Last week, he "joked" in New York that freedom of expression is not being suppressed in Russia, because there was never any such freedom to begin with to suppress. In Camp David last week, Putin told a strange and potentially embarrassing story of how the Kremlin was "approached several times" by supporters of Osama bin Laden after Sept. 11, 2001, and offered an alliance that was refused only because of good personal relations with President George W. Bush.

This week, at the UN World Climate Change Conference, Putin needlessly offended environmentalists and many European nations by refusing to even consider ratifying the Kyoto agreement anytime soon. (Without Moscow's consent Kyoto cannot go into effect.)

Putin could easily have garnered plenty of international esteem by simply announcing that the Kremlin would send Kyoto to the State Duma for ratification. Afterward, the document could be kept in parliament for as long as needed for "consideration" and it would not be seen as the Kremlin's fault. Instead, Putin added insult to injury by making a politically incorrect joke about Russia being a country with a chilly climate that could benefit from global warming.

Putin speaks good German and is studying English. He is genuine when he talks of a desire for Russia to become part of Europe. But our president and his advisers obviously do not understand much about how the West functions or what is needed to become a part of it.

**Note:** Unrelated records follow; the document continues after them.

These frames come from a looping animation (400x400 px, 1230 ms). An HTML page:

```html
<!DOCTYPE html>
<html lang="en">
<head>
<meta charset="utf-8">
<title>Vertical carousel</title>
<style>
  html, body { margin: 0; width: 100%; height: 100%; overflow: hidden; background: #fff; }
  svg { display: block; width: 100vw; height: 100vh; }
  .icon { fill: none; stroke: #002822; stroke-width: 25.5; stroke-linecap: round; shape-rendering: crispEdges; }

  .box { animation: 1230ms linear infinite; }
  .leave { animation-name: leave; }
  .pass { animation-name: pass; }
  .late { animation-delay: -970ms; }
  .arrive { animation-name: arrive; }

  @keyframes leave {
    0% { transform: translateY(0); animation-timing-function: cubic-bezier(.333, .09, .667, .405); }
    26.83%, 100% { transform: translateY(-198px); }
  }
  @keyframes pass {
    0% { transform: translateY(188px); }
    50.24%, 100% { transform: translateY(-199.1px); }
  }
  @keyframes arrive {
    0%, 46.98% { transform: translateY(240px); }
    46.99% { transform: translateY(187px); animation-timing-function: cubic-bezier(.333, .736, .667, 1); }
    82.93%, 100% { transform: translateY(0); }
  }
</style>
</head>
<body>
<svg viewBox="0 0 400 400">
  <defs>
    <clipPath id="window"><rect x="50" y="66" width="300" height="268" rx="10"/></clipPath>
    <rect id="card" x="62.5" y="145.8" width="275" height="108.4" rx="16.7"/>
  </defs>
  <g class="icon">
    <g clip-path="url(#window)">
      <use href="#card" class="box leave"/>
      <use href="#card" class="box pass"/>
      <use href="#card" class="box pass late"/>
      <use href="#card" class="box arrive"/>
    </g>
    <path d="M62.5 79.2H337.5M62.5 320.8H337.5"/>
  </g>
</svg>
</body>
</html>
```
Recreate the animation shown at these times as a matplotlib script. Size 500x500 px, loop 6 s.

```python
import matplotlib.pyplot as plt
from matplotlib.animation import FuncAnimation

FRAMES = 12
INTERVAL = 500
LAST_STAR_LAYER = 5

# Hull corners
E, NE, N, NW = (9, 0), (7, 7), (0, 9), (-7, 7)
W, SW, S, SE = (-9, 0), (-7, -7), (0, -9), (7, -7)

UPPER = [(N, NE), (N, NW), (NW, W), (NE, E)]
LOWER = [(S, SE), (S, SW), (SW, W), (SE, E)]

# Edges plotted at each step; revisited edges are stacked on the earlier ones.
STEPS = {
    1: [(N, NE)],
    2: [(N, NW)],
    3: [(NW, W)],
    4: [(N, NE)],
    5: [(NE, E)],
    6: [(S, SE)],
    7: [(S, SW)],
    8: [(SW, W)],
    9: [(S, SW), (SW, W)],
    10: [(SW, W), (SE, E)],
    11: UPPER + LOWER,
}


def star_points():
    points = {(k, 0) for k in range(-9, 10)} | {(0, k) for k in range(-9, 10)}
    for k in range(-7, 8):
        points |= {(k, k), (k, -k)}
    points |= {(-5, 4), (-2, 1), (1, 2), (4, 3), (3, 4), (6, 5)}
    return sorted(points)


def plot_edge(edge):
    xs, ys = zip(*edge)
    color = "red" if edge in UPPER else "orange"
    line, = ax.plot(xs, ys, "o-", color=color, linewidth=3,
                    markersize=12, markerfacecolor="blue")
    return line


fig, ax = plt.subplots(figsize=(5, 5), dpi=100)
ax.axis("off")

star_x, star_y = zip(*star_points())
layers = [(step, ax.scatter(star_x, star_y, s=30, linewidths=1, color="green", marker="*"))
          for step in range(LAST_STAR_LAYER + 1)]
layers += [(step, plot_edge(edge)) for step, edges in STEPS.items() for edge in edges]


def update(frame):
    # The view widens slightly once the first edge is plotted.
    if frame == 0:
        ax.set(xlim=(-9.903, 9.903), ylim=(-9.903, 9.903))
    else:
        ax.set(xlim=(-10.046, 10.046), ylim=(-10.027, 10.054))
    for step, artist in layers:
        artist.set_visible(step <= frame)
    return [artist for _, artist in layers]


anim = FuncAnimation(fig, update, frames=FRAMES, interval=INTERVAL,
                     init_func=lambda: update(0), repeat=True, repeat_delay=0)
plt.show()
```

In Soviet times, our Communist leaders, diplomats, generals and spooks truly believed that Western countries were, in essence, similar to ours: that democracy was a PR sham, and that independent media, representative government and an independent judiciary were just covers for the real bosses who rule the West.

These Soviet spooks, generals and diplomats continue to rule Russia. In today's "democratic" Russia, parliament is indeed a sham, elections are rigged, the judiciary is corrupt, and most media outlets are propaganda machines.

Most members of the Russian elite, including Putin, truly believe that in the last decade Russia has made great strides toward becoming part of the West. We now have all the paraphernalia of a functioning democracy and our president is everybody's friend, so why is Russia still kept out in the cold?

Russia is corrupt, but the West is also corrupt. Tycoons are tried and sometimes convicted in the West for stealing, so why is Putin indicted for knocking his own oligarchs around and handing out the loot to his minions? Why do Western journalists constantly embarrass Putin by asking questions about Russian atrocities in Chechnya?

Putin has repeatedly and openly offered a pact of friendship: We abuse human rights in Chechnya, you in turn do the same in Iraq, and we'll all be happy partners and allies. But in return a campaign of "anti-Russian libel" engulfed the editorial pages of major U.S. newspapers last week.

Now the Kremlin is trying to work out who is behind it. The exiled oligarch Boris Berezovsky, perhaps? Could silencing him for good solve the problem of integrating Russia with the West?

Pavel Felgenhauer is an independent defense analyst.